It is evident from the portion of the 1950 ordinance set forth in the statement of facts that the ordinance expressly prohibited parking a trailer outside an approved camp without a permit. The ordinance was purportedly adopted under sec. 60.297, Stats. 1949. Sub. (1) (c) defined "trailer camp" as an area or premises on which space available for two or more trailers is rented or held for rent or free occupancy. Sub. (2) empowered town boards to regulate "trailer camps." Respondent town argues that the statute also authorized regulation of individual trailer sites outside of trailer camps. Even granting that it may not, we deem it clear that a village board would have had power to regulate individual trailer sites under sec. 61.34, and that the town board of the town of Wilson had acquired the same power under sec. 60.18 (12).
Appellant evidently contends further that, even if the 1950 ordinance were valid upon its face, it was void if arbitrarily administered and that therefore his parking prior to June 28th was lawful. See Lerner v. Delavan (1930), 203 Wis. 32, 39, 233 N.W. 608. The circuit court, however, considered this issue and declined to find that the town board abused its discretion in denying appellant a permit. While there is testimony to the effect that members of the town board did not want to issue permits for trailers outside trailer camps, there was also testimony, referred to in the decision of the trial court, indicating that appellant intended an evasion of the ordinance by selling off strips of land to owners of trailers. Appellant's application was made orally by the owner of another trailer which was parked a few feet away, on land which appellant had conveyed or was going to convey to him. Both applications were denied.
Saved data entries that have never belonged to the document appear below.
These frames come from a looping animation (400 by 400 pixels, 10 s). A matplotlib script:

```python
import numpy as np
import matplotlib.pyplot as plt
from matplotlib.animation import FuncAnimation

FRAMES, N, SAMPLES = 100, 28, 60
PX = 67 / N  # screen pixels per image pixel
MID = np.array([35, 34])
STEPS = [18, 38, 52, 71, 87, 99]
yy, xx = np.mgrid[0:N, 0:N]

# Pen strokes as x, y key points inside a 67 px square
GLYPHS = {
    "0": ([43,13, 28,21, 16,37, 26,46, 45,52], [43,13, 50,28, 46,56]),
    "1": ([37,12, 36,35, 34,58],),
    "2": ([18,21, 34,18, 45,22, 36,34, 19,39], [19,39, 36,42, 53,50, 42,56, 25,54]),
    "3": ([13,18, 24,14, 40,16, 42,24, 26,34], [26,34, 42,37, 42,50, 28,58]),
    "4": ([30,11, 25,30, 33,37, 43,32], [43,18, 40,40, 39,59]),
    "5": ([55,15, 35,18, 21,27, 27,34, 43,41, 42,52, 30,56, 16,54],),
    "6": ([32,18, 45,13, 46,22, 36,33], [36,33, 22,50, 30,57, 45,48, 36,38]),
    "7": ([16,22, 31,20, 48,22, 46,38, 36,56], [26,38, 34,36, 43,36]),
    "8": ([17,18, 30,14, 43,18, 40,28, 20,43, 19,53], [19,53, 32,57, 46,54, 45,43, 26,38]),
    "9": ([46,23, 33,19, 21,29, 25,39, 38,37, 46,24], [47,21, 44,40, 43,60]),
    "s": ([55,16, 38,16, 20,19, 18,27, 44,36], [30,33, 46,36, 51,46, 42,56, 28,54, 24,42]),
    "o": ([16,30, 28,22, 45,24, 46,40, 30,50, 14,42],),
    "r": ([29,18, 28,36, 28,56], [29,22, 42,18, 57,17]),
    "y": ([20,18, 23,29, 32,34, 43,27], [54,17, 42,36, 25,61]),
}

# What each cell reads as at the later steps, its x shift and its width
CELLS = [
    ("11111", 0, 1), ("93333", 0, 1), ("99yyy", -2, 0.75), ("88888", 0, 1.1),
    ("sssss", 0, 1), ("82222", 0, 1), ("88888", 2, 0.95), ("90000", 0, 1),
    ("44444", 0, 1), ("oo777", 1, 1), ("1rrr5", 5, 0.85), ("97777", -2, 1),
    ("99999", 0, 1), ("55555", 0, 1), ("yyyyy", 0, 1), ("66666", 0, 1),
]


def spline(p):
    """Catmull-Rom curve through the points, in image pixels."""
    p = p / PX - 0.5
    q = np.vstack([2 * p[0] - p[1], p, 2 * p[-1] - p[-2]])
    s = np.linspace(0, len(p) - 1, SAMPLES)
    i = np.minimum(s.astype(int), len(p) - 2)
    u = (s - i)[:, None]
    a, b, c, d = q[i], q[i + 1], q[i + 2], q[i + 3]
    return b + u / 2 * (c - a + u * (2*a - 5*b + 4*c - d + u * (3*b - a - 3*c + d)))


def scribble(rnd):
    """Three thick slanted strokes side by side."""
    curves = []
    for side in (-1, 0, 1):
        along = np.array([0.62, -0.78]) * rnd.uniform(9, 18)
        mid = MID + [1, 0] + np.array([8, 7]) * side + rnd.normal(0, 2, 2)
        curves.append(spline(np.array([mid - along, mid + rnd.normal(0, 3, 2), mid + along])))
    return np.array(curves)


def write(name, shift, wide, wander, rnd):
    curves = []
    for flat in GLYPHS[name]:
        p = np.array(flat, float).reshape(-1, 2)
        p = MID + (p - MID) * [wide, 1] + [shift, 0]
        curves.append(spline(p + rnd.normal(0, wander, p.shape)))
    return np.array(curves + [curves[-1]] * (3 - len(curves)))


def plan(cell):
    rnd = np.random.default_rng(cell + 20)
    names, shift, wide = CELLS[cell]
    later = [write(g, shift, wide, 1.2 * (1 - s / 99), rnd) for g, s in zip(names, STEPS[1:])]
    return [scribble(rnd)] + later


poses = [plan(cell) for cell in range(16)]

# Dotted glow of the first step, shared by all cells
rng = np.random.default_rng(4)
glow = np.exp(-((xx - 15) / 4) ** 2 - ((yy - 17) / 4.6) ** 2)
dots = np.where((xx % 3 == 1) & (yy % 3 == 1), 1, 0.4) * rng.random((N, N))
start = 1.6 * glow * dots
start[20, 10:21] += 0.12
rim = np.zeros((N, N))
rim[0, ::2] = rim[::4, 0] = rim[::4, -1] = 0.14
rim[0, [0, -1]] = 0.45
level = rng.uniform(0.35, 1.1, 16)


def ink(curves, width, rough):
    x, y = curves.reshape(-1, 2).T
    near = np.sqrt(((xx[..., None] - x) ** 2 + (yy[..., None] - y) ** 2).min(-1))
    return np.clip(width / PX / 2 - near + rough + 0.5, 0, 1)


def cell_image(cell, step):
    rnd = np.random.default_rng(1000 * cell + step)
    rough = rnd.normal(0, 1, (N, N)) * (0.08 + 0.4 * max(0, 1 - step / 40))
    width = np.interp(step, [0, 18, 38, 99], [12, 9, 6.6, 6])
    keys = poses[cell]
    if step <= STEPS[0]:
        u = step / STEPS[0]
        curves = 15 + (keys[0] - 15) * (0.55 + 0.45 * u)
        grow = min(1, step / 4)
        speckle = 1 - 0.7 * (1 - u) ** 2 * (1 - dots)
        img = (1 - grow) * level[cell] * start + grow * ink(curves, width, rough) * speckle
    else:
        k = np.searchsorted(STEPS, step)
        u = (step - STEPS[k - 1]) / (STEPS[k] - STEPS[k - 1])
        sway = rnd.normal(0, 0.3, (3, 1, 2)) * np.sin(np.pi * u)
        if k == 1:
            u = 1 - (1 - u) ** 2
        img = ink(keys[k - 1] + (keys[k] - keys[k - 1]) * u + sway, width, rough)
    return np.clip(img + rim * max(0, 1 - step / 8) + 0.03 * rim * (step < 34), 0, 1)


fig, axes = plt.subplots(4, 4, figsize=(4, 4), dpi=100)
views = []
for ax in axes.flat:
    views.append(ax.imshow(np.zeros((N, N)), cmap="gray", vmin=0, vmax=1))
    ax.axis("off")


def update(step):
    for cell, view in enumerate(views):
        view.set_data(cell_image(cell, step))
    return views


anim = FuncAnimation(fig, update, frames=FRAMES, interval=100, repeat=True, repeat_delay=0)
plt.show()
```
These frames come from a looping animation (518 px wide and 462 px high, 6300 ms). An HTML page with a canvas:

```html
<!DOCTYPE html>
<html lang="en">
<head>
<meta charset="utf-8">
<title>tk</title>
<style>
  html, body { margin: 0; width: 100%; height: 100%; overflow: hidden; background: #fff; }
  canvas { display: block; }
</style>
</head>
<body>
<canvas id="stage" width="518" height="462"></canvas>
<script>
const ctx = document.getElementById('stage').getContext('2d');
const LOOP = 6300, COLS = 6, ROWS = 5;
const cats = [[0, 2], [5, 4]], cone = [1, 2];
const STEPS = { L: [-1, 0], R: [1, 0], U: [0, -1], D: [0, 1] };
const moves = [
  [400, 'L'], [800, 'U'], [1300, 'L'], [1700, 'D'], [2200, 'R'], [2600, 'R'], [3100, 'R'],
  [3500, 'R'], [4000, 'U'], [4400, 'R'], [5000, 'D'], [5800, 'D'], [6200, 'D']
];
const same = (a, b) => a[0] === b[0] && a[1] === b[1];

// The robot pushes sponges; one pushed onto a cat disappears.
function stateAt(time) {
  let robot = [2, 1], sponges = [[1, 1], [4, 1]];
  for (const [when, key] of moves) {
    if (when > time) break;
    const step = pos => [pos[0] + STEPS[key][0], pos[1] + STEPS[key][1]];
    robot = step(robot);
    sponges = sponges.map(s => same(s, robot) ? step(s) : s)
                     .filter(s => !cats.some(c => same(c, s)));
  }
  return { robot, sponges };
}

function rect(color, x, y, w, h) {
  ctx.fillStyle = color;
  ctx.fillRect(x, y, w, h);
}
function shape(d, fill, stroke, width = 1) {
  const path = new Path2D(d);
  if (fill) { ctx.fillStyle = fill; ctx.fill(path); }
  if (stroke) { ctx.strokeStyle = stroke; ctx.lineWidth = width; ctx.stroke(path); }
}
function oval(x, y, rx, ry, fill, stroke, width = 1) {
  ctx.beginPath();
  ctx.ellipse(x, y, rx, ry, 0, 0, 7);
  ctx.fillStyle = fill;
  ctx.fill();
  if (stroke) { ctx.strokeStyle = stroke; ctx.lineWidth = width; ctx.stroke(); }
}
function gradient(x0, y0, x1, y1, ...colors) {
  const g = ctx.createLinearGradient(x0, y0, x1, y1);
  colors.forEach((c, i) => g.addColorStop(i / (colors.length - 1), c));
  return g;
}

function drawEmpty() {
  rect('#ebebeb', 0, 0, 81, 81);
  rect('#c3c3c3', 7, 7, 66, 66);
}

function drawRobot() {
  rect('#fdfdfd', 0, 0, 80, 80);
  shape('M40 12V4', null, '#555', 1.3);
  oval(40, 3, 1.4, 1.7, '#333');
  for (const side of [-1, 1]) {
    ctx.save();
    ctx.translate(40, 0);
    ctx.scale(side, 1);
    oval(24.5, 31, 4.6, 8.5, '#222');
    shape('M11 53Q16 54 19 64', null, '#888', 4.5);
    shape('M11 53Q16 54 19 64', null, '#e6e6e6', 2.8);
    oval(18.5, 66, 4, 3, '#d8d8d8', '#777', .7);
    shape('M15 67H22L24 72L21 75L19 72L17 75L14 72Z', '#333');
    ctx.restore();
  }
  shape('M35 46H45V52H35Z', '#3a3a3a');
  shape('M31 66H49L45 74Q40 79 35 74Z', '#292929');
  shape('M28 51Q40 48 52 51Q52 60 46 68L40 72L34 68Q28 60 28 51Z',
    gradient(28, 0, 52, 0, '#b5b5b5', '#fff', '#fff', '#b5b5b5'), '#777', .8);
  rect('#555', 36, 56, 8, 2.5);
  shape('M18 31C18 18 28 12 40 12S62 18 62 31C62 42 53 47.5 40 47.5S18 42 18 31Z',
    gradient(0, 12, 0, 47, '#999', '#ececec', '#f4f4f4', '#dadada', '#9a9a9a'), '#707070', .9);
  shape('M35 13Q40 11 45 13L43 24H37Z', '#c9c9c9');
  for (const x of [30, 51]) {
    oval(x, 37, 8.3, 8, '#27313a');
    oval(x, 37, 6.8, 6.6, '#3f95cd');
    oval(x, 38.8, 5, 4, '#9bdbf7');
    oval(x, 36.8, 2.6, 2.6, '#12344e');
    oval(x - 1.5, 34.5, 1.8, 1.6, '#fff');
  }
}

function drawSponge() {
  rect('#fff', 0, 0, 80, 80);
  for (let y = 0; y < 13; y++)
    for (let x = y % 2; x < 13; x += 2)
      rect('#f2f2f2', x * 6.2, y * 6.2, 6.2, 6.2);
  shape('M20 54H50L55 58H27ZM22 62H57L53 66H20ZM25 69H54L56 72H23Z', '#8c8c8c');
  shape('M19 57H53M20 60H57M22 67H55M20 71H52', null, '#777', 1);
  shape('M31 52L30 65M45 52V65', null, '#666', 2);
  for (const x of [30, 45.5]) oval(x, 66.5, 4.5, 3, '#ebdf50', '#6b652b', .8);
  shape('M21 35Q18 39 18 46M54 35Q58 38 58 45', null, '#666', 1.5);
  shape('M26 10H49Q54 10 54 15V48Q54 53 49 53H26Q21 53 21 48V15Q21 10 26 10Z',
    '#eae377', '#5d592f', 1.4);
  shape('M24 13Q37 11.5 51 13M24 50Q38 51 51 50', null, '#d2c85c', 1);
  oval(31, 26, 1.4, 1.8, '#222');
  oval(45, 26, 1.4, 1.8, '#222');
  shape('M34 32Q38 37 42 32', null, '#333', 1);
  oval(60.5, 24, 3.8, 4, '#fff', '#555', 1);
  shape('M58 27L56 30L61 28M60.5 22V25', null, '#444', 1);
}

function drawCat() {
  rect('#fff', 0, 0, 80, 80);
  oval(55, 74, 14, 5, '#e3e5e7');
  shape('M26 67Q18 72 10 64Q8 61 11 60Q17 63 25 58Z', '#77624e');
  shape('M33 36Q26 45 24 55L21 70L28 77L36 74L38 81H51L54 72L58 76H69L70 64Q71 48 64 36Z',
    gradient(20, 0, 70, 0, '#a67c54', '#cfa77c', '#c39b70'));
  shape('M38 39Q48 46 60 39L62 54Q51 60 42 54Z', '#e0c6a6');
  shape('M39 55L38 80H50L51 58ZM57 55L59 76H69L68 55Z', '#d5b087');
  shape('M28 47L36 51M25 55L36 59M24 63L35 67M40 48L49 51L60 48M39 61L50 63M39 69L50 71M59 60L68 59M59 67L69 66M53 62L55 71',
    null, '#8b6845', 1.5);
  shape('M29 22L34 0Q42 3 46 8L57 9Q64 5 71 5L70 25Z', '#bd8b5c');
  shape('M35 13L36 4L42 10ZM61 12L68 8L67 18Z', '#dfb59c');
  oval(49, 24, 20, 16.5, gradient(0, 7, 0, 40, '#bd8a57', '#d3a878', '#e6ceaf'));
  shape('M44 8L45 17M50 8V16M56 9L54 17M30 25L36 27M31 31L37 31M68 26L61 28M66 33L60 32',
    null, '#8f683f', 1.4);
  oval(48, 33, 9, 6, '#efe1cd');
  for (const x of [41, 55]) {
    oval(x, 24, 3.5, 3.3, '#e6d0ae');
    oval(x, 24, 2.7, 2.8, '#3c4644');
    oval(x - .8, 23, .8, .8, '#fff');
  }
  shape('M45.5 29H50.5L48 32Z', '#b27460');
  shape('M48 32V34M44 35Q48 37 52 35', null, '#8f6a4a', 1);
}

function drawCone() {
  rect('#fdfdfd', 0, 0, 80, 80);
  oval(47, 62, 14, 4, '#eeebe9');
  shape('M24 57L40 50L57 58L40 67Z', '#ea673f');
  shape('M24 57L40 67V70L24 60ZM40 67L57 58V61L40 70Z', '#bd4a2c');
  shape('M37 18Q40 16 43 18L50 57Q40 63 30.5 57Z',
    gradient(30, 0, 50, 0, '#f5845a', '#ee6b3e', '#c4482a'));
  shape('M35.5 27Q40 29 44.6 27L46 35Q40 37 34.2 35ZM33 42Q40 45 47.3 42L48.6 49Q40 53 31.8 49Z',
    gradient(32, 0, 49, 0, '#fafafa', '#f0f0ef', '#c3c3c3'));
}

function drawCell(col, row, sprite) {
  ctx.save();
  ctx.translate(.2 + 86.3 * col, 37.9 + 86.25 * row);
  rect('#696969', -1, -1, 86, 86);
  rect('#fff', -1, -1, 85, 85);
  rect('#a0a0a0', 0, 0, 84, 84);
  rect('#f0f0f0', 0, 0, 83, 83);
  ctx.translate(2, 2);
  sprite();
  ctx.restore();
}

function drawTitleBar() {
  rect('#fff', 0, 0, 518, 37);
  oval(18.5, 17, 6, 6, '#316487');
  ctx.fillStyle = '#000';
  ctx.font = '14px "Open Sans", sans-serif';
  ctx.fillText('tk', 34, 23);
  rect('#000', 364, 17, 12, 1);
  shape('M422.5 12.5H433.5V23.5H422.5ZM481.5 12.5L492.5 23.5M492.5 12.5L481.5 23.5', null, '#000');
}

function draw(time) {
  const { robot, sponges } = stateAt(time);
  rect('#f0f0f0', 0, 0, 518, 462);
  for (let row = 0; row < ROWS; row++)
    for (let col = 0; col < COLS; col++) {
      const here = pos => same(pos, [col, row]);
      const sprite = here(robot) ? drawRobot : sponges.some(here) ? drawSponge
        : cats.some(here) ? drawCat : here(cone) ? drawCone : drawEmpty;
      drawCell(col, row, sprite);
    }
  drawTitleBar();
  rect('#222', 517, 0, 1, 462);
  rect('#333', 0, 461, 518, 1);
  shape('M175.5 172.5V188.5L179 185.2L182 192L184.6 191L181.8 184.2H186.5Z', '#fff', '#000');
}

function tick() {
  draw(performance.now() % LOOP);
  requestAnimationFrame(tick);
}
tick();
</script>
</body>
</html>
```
The evidence would by no means compel a finding that the board abused its discretion in denying appellant a permit.
By the Court. — Judgment affirmed.
MARTIN, C.J., and CURRIE, J., took no part.